It was a powerful moment.  There are few pleasures greater on this earth than these types of “impact moments.”  I had the privelege of helping him to distinguish between our justification, done once for all by the death of Jesus Christ, and our sanctification, the ongoing process of cooperating with the Holy Spirit to become more like Jesus.  We talked about how we need to continue to examine our hearts and to repent when we sin.  I reassured him that we can only come to the Father by being clothed in the righteousness of Jesus.  His grief over his sin was, in fact, a good thing and that as we reflect on the Gospel, we should be first crushed by the weight of our sin, but find the joy of our salvation waiting to spring to life as we preach the Gospel to ourselves over and over again.  We were able to pray together before heading out of the sanctuary.

As I left, my wife asked me to help her adjust the car seat for one of our kids.  Before I could get down the hallway and out the door, I experienced the ultimate buzz kill.  

Another man was dealing with an issue of grief, and he caught me in the hallway to share it.  It turns out that our church janitor had taken a bunch of old softball trophies from a dust collecting nook in the upstairs hallway, and placed them on a table to be claimed or tossed.  I was informed that a vital piece of our church heritage was going to be thrown out with the trash.  How would our children know about all the good times these men in the past had experienced together on the softball fields?  These, he said, are trophies of our church and they just can’t be gotten rid of!  I tried to explain that the only trophy our church needs to hold on to is the cross of Jesus.  The softball trohphies are not necessary to remember times of fellowship, and only serve to remind us that we beat everyone else that particular year.  The more I tried to point his eyes away from the trophies towards Jesus, the more frustrated he became.  Sadly, our conversation ended only because he realized he’d get no support from me to end this “tragedy.”

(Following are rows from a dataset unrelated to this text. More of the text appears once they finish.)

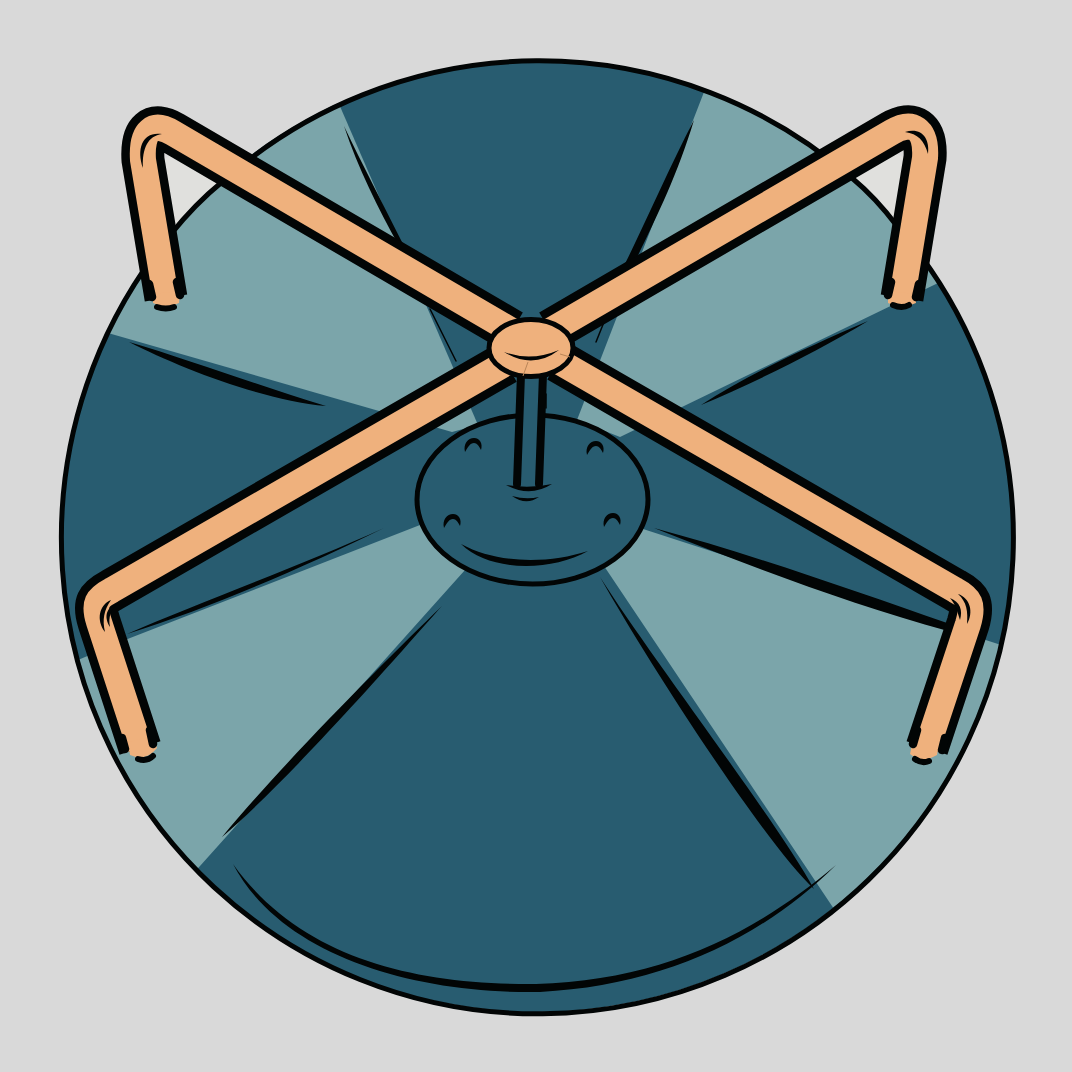
<!DOCTYPE html>
<html lang="en">
<head>
<meta charset="utf-8">
<title>Playground merry-go-round</title>
<style>
:root {
  --ground: #d9d9d9;
  --gap: #e0e0dd;
  --deck: #285c70;
  --panel: #7ba5aa;
  --rail: #efb17d;
  --ink: #020505;
}
html, body { margin: 0; background: var(--ground); overflow: hidden; }
svg { display: block; width: 1072px; height: 1072px; }
.ground { fill: var(--ground); }
.gap { fill: var(--gap); }
.deck { fill: var(--deck); }
.panel { fill: var(--panel); }
.rim { fill: none; stroke: var(--ink); stroke-width: 5; }
.plate { fill: var(--deck); stroke: var(--ink); stroke-width: 5; }
.ink { fill: var(--ink); }
.hair { fill: none; stroke: var(--ink); stroke-width: 1.5; stroke-linecap: round; }
.rail-outline { fill: none; stroke: var(--ink); stroke-width: 43; }
.rail-fill { fill: none; stroke: var(--rail); stroke-width: 26; }
.rail-shape { fill: var(--rail); }
.edge-end { fill: none; stroke: var(--ink); stroke-width: 8.5; stroke-linecap: round; }
.foot { fill: none; stroke: var(--ink); stroke-width: 6; stroke-linecap: round; }
.hub { fill: var(--rail); stroke: var(--ink); stroke-width: 5; }
.post { fill: var(--deck); }
.post-edge { fill: none; stroke: var(--ink); stroke-width: 8; stroke-linecap: round; }
</style>
</head>
<body>
<svg viewBox="0 0 1072 1072" role="img" aria-label="Playground merry-go-round with a blue striped deck and four orange hand rails">
  <defs>
    <clipPath id="deck-clip"><circle cx="536.5" cy="536" r="476"/></clipPath>
    <path id="rail-back-left" d="M166 298L143 160C141 130 153 121 173 133L512 331"/>
    <path id="rail-back-right" d="M902 298L925 158C927 128 912 120 892 132L550 331"/>
    <path id="rail-front-left" d="M140 748L99 622C93 603 97 598 112 590L506 363"/>
    <path id="rail-front-right" d="M927 748L968 624C974 604 970 598 955 590L558 361"/>
    <path id="bolt" class="ink" d="M-8 6C-10-2-5-8 1-8C7-8 10-2 8 4C6 0 4-3 1-3C-3-3-5 1-8 6Z"/>
  </defs>

  <rect class="ground" width="1072" height="1072"/>

  <g id="deck">
    <path class="gap" d="M160 160L180 152L222 182Q195 204 171 234Z"/>
    <path class="gap" d="M908 160L890 150L852 178Q876 198 897 226Z"/>
    <circle class="deck" cx="536.5" cy="536" r="476"/>
    <g class="panel" clip-path="url(#deck-clip)">
      <polygon points="339,104 300,40 20,307 108,333 452,432 478,425"/>
      <polygon points="704,92 720,50 1010,248 936,284 620,437 577,420"/>
      <polygon points="200,866 160,910 20,680 78,660 125,640 420,525 465,570"/>
      <polygon points="832,906 860,948 1060,664 998,644 640,528 604,566"/>
    </g>
    <path class="gap" d="M166 164L180 154L222 182Q195 204 171 234Z"/>
    <path class="gap" d="M902 164L888 152L852 178Q876 198 897 226Z"/>
    <path class="rim" d="M222 182A476 476 0 0 1 852 178M897 226A476 476 0 1 1 171 234"/>
    <path class="rim" d="M222 182Q195 204 171 234M852 178Q876 198 897 226"/>
  </g>

  <g id="panel-seams" class="ink">
    <path d="M344 126C362 164 384 206 404 246L399 246C378 208 358 168 344 126Z"/>
    <path d="M694 120C676 180 652 226 631 270L621 272C644 226 668 170 694 120Z"/>
    <path d="M129 342C190 360 260 386 326 406C262 400 180 368 129 342Z"/>
    <path d="M868 321C816 352 756 382 701 405C748 374 810 346 868 321Z"/>
    <path d="M384 528C306 566 216 606 127 634C196 604 300 566 384 528Z"/>
    <path d="M654 528C748 553 852 590 950 624L948 631C850 604 750 566 654 528Z"/>
    <path d="M442 606C420 630 300 770 222 837C286 760 386 660 442 606Z"/>
    <path d="M600 577C650 656 776 820 814 889C764 842 648 662 600 577Z"/>
    <path d="M233 864C300 958 414 985 536 984C660 980 752 936 836 865C760 940 660 986 540 992C410 994 280 954 233 864Z"/>
  </g>
  <path class="hair" d="M430 309L456 361M604 322L596 342"/>

  <g id="base-plate">
    <ellipse class="plate" cx="532.5" cy="499.5" rx="115.5" ry="84.5"/>
    <use href="#bolt" x="473" y="446"/>
    <use href="#bolt" x="595" y="449"/>
    <use href="#bolt" x="452" y="522"/>
    <use href="#bolt" x="612" y="521"/>
    <path class="ink" d="M461 544C498 564 548 564 588 551C550 572 490 572 461 544Z"/>
  </g>

  <g id="post">
    <polygon class="post" points="520,370 544,370 540,488 517,488"/>
    <path class="post-edge" d="M521 374L517 484M543 374L539 484"/>
    <path class="ink" d="M506 485Q530 489 552 484Q530 498 506 485ZM512 496Q526 500 539 497Q526 506 512 496Z"/>
    <path class="hair" d="M546 394V408"/>
  </g>

  <g id="rail-outlines" class="rail-outline">
    <use href="#rail-back-left"/>
    <use href="#rail-back-right"/>
    <use href="#rail-front-left"/>
    <use href="#rail-front-right"/>
  </g>
  <g id="rails" class="rail-fill">
    <use href="#rail-back-left"/>
    <use href="#rail-back-right"/>
    <use href="#rail-front-left"/>
    <use href="#rail-front-right"/>
  </g>

  <g id="rail-feet">
    <g class="rail-shape">
      <path d="M153 294L180 291L179 303Q166 310 153 303Z"/>
      <path d="M888 291L915 294L916 303Q902 310 888 303Z"/>
      <path d="M128 742L153 736L157 748Q146 762 130 755Z"/>
      <path d="M914 736L939 742L937 755Q922 764 910 754Z"/>
    </g>
    <path class="edge-end" d="M149 284L152 297M177 282L180 295M891 282L888 295M919 284L916 297M122 738L125 749M150 730L153 744M917 730L913 744M945 738L942 750"/>
    <path class="foot" d="M157 307Q166 310 174 307M893 305Q902 309 909 305M138 759Q147 762 153 756M915 759Q922 764 929 761"/>
  </g>

  <g id="bend-shading" class="ink">
    <path d="M162 134C148 136 142 148 143 168C136 148 143 131 162 134Z"/>
    <path d="M905 132C922 127 930 139 928 154C924 140 918 134 905 132Z"/>
    <path d="M111 600C104 610 102 620 105 632C96 620 99 605 111 600ZM118 604C111 609 108 617 110 627C103 616 107 606 118 604Z"/>
    <path d="M958 594C970 598 974 612 967 624C968 612 967 602 958 594ZM950 598C960 602 963 610 960 620C957 610 955 604 950 598Z"/>
  </g>

  <g id="hub">
    <ellipse class="hub" cx="531" cy="348" rx="42" ry="28.5"/>
    <path class="ink" d="M504 352Q531 362 559 350Q533 370 504 352Z"/>
    <path fill="none" stroke="#b98558" d="M528 362L523 376M560 354L570 357"/>
  </g>
</svg>
</body>
</html>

The contrasts between these two interactions is astounding.  From one man, there is a deep humility and sense of being crushed under the weight of sin, and from the other an indignation from having his pride confronted.  The first man had come to worship the living God, and had been crushed by the fear of the Lord in light of God’s holiness and his own sinfulness.  The second man wanted to be able to worship the glory days of his past, and had been crushed by fear that men would not remember his exploits.  The first man went home blessed, having encountered the grace and forgiveness of the Lord Jesus, being restored to His presence, and having hope that springs forth from the understanding of the death and resurrection of Jesus.  The second man went home angry and frustrated.

Which man am I going to be?  Will I submit to the Lord Jesus Christ, be humbled, and find life and peace?  Or will I stubbornly cling to my idols, and be angry when my agenda is thwarted?  Truthfully, if I am not extremely careful,  I can roll my eyes at the guy upset by a handful of dusty old trophies, but fail to see that my own heart is just as prone to idolatry.  May God grant us his grace to fear Him rightly and worship Him only!